African cities have the same type of problems. The informal sector is a sore thumb from the rest of the urban settlement with all its tall buildings and well kitted furnishings and amenities while the urban crossroads in the inner cities become the hives of informal activity, much to the chagrin of those in the formal sector.

It is reported that 46 percent of Zimbabwe’s economy is made up of informal trade. This is significantly more than the 17 per cent in South Africa and 13 per cent in Malawi.

In Johannesburg, like in many African cities, informal traders face harsh working conditions, with municipal bylaws often making it difficult for the traders to go on with their daily business. These include their stock being confiscated by the police, harsh weather conditions, crime and never ending bribes to the same police who should be protecting them.
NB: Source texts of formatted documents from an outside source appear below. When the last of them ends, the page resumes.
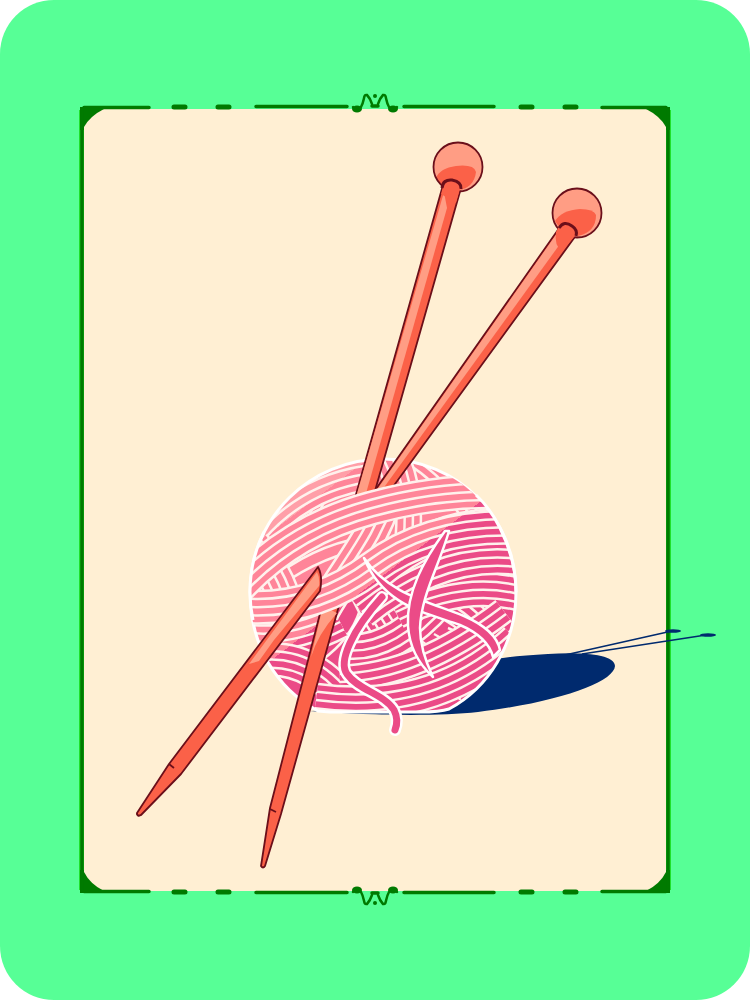
<!DOCTYPE html>
<html lang="en">
<head>
<meta charset="utf-8">
<title>Knitting card</title>
<style>
:root{--card:#57ff96;--frame:#007a00;--glow:#1fe02a;--panel:#ffefd3;--pink:#ff8599;--blush:#ff9fa8;--rose:#eb4b87;--thread:#fff1ec;--needle:#fb6148;--needle-light:#ff9d84;--outline:#6b0f1a;--shadow:#002a6e}
html,body{margin:0;background:#fff;overflow:hidden}
svg{display:block;width:750px;height:1000px}
.card{fill:var(--card)}
.panel{fill:var(--panel)}
.rule{fill:none;stroke:var(--frame);stroke-width:3.5;stroke-linecap:round}
.dash{stroke-width:5}
.curl{stroke-width:2.5}
.glow{fill:none;stroke:var(--glow);stroke-width:6}
.solid{fill:var(--frame)}
.shadow{fill:var(--shadow)}
.shadow-line{fill:none;stroke:var(--shadow);stroke-width:1.5}
.yarn{fill:url(#yarn-tone)}
.threads{fill:none;stroke:var(--thread);stroke-width:2.5}
.bundle{fill:none}
.w5,.w3,.w1{stroke:var(--thread)}
.w4,.w2{stroke:url(#yarn-tone)}
.w5{stroke-width:35}
.w4{stroke-width:30}
.w3{stroke-width:19}
.w2{stroke-width:14}
.w1{stroke-width:2.5}
.rim{fill:none;stroke:#fff;stroke-width:3}
.strand{fill:var(--rose);stroke:#fff;stroke-width:2.5;stroke-linejoin:round}
.tail-edge{fill:none;stroke:#fff;stroke-width:12;stroke-linecap:round}
.tail-fill{fill:none;stroke:var(--rose);stroke-width:7;stroke-linecap:round}
.needle{fill:var(--needle);stroke:var(--outline);stroke-width:1.8;stroke-linejoin:round}
.shine{fill:var(--needle-light)}
.tone{fill:var(--needle)}
.ring{fill:none;stroke:var(--outline);stroke-width:1.8}
.collar{stroke-width:3}
</style>
</head>
<body>
<svg viewBox="0 0 750 1000" role="img" aria-label="Ball of pink yarn with two knitting needles">
<defs>
  <linearGradient id="yarn-tone" gradientUnits="userSpaceOnUse" x1="296" y1="473" x2="458" y2="687">
    <stop offset=".12" stop-color="var(--blush)"/>
    <stop offset=".12" stop-color="var(--pink)"/>
    <stop offset=".5" stop-color="var(--pink)"/>
    <stop offset=".5" stop-color="var(--rose)"/>
  </linearGradient>
  <path id="ball-shape" d="M318 711C276 688 250 645 250 592C250 518 310 459 384 459C458 459 516 518 516 592C516 645 488 688 449 709Q440 712 420 712H330Z"/>
  <clipPath id="ball-clip"><use href="#ball-shape"/></clipPath>
  <path id="tail" d="M382 597C352 630 338 662 347 674C358 690 384 694 394 710Q399 720 395 730"/>
  <path id="crown-a" d="M388 450Q408 484 404 535"/>
  <path id="crown-b" d="M416 450Q462 478 494 540"/>
  <path id="crown-c" d="M340 450Q312 476 288 550"/>
  <path id="crown-d" d="M256 536Q300 484 366 474"/>
  <path id="side-a" d="M254 545Q292 590 296 660"/>
  <path id="side-b" d="M240 640Q290 648 340 622"/>
  <path id="right-a" d="M526 530Q450 512 376 574"/>
  <path id="right-b" d="M526 560Q444 546 362 612"/>
  <path id="right-c" d="M526 596Q466 578 396 612"/>
  <path id="right-d" d="M424 594Q488 612 498 672"/>
  <path id="base-a" d="M366 590Q390 640 440 696"/>
  <path id="base-b" d="M344 650Q392 656 440 600"/>
  <path id="base-c" d="M262 660Q318 654 356 716"/>
  <path id="base-d" d="M340 682Q420 680 506 614"/>
  <path id="base-e" d="M316 700Q434 716 516 640"/>
  <path id="centre" d="M386 496C374 540 350 562 322 612"/>
  <path id="sweep-a" d="M236 590Q290 530 372 508T526 494"/>
  <path id="sweep-b" d="M236 606Q310 614 372 568T526 528"/>
  <g id="frame-edge">
    <path class="rule" d="M84 107.5H149M256 106.5H347M404 106.5H494M602 107.5H666"/>
    <path class="rule dash" d="M174 107H185M218 107H229M521 107H532M565 107H576"/>
    <path class="rule curl" d="M353 107Q356 113 361 107C365 100 363 94 367 95Q370 98 372 104M397 107Q394 113 389 107C385 100 387 94 383 95Q380 98 378 104"/>
    <path class="rule" d="M372 106H378"/>
    <ellipse class="solid" cx="357" cy="109" rx="5" ry="3.5"/>
    <ellipse class="solid" cx="393" cy="109" rx="5" ry="3.5"/>
    <circle class="solid" cx="375" cy="96" r="2"/>
  </g>
</defs>

<rect class="card" width="750" height="1000" rx="54"/>

<g id="frame">
  <path class="glow" d="M82 110V890M668 110V890"/>
  <path class="solid" d="M80 107H106V130H80ZM644 107H670V130H644ZM80 870H106V893H80ZM644 870H670V893H644Z"/>
  <path class="panel" d="M104 109H646Q660 116 666 127V872Q660 884 646 891H104Q90 884 84 872V127Q90 116 104 109Z"/>
  <path class="rule" d="M82 109V891M668 109V891"/>
  <use href="#frame-edge"/>
  <use href="#frame-edge" transform="translate(0 999) scale(1 -1)"/>
</g>

<g id="cast-shadow">
  <path class="shadow" d="M310 711C380 716 440 716 478 712C560 702 614 682 615 666C615 654 580 652 548 654Q510 656 490 660L440 708Z"/>
  <path class="shadow-line" d="M565 655L672 631M582 654L706 635"/>
  <ellipse class="shadow" cx="673" cy="631" rx="8" ry="1.7"/>
  <ellipse class="shadow" cx="708" cy="635" rx="8" ry="1.7"/>
</g>

<g id="yarn-back" clip-path="url(#ball-clip)">
  <use href="#ball-shape" class="yarn"/>
  <path class="threads" d="M254 580Q290 540 340 530M256 592Q300 552 350 540M258 604Q300 566 350 552M300 640Q330 600 350 560M312 650Q340 620 350 590M322 660Q350 640 360 610M420 640Q450 660 460 700M434 634Q466 650 474 690M448 628Q480 640 486 676"/>
  <g class="bundle">
    <use href="#crown-b" class="w5"/><use href="#crown-b" class="w4"/><use href="#crown-b" class="w3"/><use href="#crown-b" class="w2"/><use href="#crown-b" class="w1"/>
    <use href="#crown-a" class="w5"/><use href="#crown-a" class="w4"/><use href="#crown-a" class="w3"/><use href="#crown-a" class="w2"/><use href="#crown-a" class="w1"/>
    <use href="#crown-c" class="w5"/><use href="#crown-c" class="w4"/><use href="#crown-c" class="w3"/><use href="#crown-c" class="w2"/><use href="#crown-c" class="w1"/>
    <use href="#crown-d" class="w5"/><use href="#crown-d" class="w4"/><use href="#crown-d" class="w3"/><use href="#crown-d" class="w2"/><use href="#crown-d" class="w1"/>
    <use href="#side-a" class="w5"/><use href="#side-a" class="w4"/><use href="#side-a" class="w3"/><use href="#side-a" class="w2"/><use href="#side-a" class="w1"/>
    <use href="#base-a" class="w5"/><use href="#base-a" class="w4"/><use href="#base-a" class="w3"/><use href="#base-a" class="w2"/><use href="#base-a" class="w1"/>
    <use href="#base-b" class="w5"/><use href="#base-b" class="w4"/><use href="#base-b" class="w3"/><use href="#base-b" class="w2"/><use href="#base-b" class="w1"/>
    <use href="#right-d" class="w5"/><use href="#right-d" class="w4"/><use href="#right-d" class="w3"/><use href="#right-d" class="w2"/><use href="#right-d" class="w1"/>
    <use href="#right-c" class="w5"/><use href="#right-c" class="w4"/><use href="#right-c" class="w3"/><use href="#right-c" class="w2"/><use href="#right-c" class="w1"/>
    <use href="#right-b" class="w5"/><use href="#right-b" class="w4"/><use href="#right-b" class="w3"/><use href="#right-b" class="w2"/><use href="#right-b" class="w1"/>
    <use href="#right-a" class="w5"/><use href="#right-a" class="w4"/><use href="#right-a" class="w3"/><use href="#right-a" class="w2"/><use href="#right-a" class="w1"/>
    <use href="#side-b" class="w5"/><use href="#side-b" class="w4"/><use href="#side-b" class="w3"/><use href="#side-b" class="w2"/><use href="#side-b" class="w1"/>
    <use href="#base-c" class="w5"/><use href="#base-c" class="w4"/><use href="#base-c" class="w3"/><use href="#base-c" class="w2"/><use href="#base-c" class="w1"/>
    <use href="#base-d" class="w5"/><use href="#base-d" class="w4"/><use href="#base-d" class="w3"/><use href="#base-d" class="w2"/><use href="#base-d" class="w1"/>
    <use href="#base-e" class="w5"/><use href="#base-e" class="w4"/><use href="#base-e" class="w3"/><use href="#base-e" class="w2"/><use href="#base-e" class="w1"/>
    <use href="#centre" class="w5"/><use href="#centre" class="w4"/><use href="#centre" class="w3"/><use href="#centre" class="w2"/><use href="#centre" class="w1"/>
  </g>
</g>
<use href="#ball-shape" class="rim"/>

<g id="needle-left">
  <path class="needle" d="M443 185L355 498H373L461 188Z"/>
  <path class="shine" d="M444 192L356 497H365L447 208Z"/>
  <circle class="shine" cx="458" cy="167" r="24"/>
  <path class="tone" d="M436 178Q440 168 456 166Q474 164 476 172Q474 188 458 190Q442 188 436 178Z"/>
  <circle class="ring" cx="458" cy="167" r="24.5"/>
  <path class="tone" d="M443 187Q444 180 452 180Q461 182 460 189L456 203L441 194Z"/>
  <path class="ring collar" d="M442 188Q443 179 452 180Q462 182 461 189"/>
  <path class="needle" d="M323 602L270 808L261 866Q263 869 265 866L281 814L340 602Z"/>
  <path class="shine" d="M323 606L311 657Q318 634 337 613Z"/>
  <path class="ring" d="M270 809L276 812"/>
</g>

<g id="needle-right">
  <path class="needle" d="M560 227L364 506H379L577 234Z"/>
  <path class="shine" d="M560 229L367 504H372L560 244Z"/>
  <circle class="shine" cx="577" cy="213" r="24"/>
  <path class="tone" d="M555 221Q562 210 580 209Q594 209 596 215Q596 232 578 236Q562 234 555 221Z"/>
  <circle class="ring" cx="577" cy="213" r="24.5"/>
  <path class="tone" d="M558 228Q564 220 572 226Q579 230 575 236L562 251Q554 246 556 232Z"/>
  <path class="ring collar" d="M559 228Q564 220 572 226Q578 230 576 236"/>
</g>

<g id="yarn-front">
  <g class="bundle" clip-path="url(#ball-clip)">
    <use href="#sweep-b" class="w5"/><use href="#sweep-b" class="w4"/><use href="#sweep-b" class="w3"/><use href="#sweep-b" class="w2"/><use href="#sweep-b" class="w1"/>
    <use href="#sweep-a" class="w5"/><use href="#sweep-a" class="w4"/><use href="#sweep-a" class="w3"/><use href="#sweep-a" class="w2"/><use href="#sweep-a" class="w1"/>
  </g>
  <path class="rim" d="M253 620Q250 606 250 592Q250 560 264 532M500 528Q516 560 516 592M476 495Q490 508 500 528"/>
  <use href="#tail" class="tail-edge"/>
  <use href="#tail" class="tail-fill"/>
  <path class="strand" d="M364 558C388 594 430 602 464 616Q496 630 500 650L493 657Q488 637 460 625C424 612 384 606 364 558Z"/>
  <path class="strand" d="M445 531C424 560 406 592 408 626Q410 656 433 677Q420 650 420 628C421 596 439 566 449 531Z"/>
</g>

<g id="needle-right-tip">
  <path class="needle" d="M318 567L169 764L137 813Q137 817 141 815L181 774L320 591Q323 576 318 567Z"/>
  <path class="shine" d="M317 572L249 664L259 661L274 640L319 586Q320 578 317 572Z"/>
  <path class="ring" d="M169 764L174 768M137 813Q137 817 141 815"/>
</g>
</svg>
</body>
</html>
The informal trading sector is neither taxed, nor monitored by government though it is responsible for millions of the city’s working class who swell the streets to buy household items such as vegetables, groceries, clothes, second hand appliances, and even mobile phones, shoes, and other perishable goods for the home consumer.

While political leaders say the inner cities’ informal trading is “a key economic activity in the cities”, little to nothing has been done to find innovative solutions to help informal traders’ lives be more comfortable.

But that could be a thing of the past, at least in Zimbabwe where Harare-based design studio Studio [D] Tale has come up with innovative and low cost solutions geared towards improving the life of informal traders on a daily basis.

The studio’s Crossroads Project has looked at the needs of informal vendors, and sees Harare as an “incubator of innovative design that can be exported throughout the continent” says Mutanda.

The five design solutions that Studio [D] Tale has come up with for Harare’s low-income market informal traders are: a brise soleil and rainwater-collecting umbrella, composting toilets, pallet flooring, simple washbasins and standardised display units.

These solutions provide the informal traders with access to clean water, sanitation and renewable energy – a commodity that is hard to come by in the hustle and bustle of the African city.

Inverted umbrella

Most street vendors can be seen under some sort of shading using the tarpaulins of branded umbrellas provided by big corporations such as Coca-Cola and PepsiCo. Studio [D] Tale has designed an inverted umbrella that is valuable to the user in sunshine or rain.

In wet weather the umbrella catches the rainwater, which can then be used to tend crops planted by the roadside or be treated with readily available water purifiers. The umbrella’s additional beneficial feature is photovoltaic solar cells that allow the vendors to generate electricity for themselves.

Mutanda says it is “important to show that what one considers as disadvantages of selling out in the open – the sun and the rain – can actually be harnessed to the end-user’s advantage.”

Waterless composting toilet

The studio has also been working on a design for a waterless, composting toilet to provide vendors who are not linked to the municipal grid with sanitary facilities.

Euro pallet flooring

Studio [D] Tale also proposes that street vendors use Euro pallets as flooring as Harare’s roadsides are often unpaved. The spaces between the wooden boards can be planted with indigenous grasses. Pre-fabricated, open-ended boxes can be used to create the walls of a customised stall.

Portable basin

Their last innovation comes in a form of a portable basin made from a bucket and plastic dish to give the vendors somewhere to wash their hands and their goods. The basin has been designed to be made out of easily available components, so that vendors can build their own. Waste water can be collected from the sink and reused in the gardens or flooring panel grasses of the vendors.

Work in Progress

There are currently five street traders in Harare who are already making use of Studio [D] Tale’s prototypes. After a three-month trial period, the studio hopes to roll out their designs to additional users.

Later this month the Crossroads project by Studio [D] Tale will be exhibited as part of the Africa exhibition at the Louisiana Museum of Modern Art in Copenhagen, running from 25 June to 25 October 2015.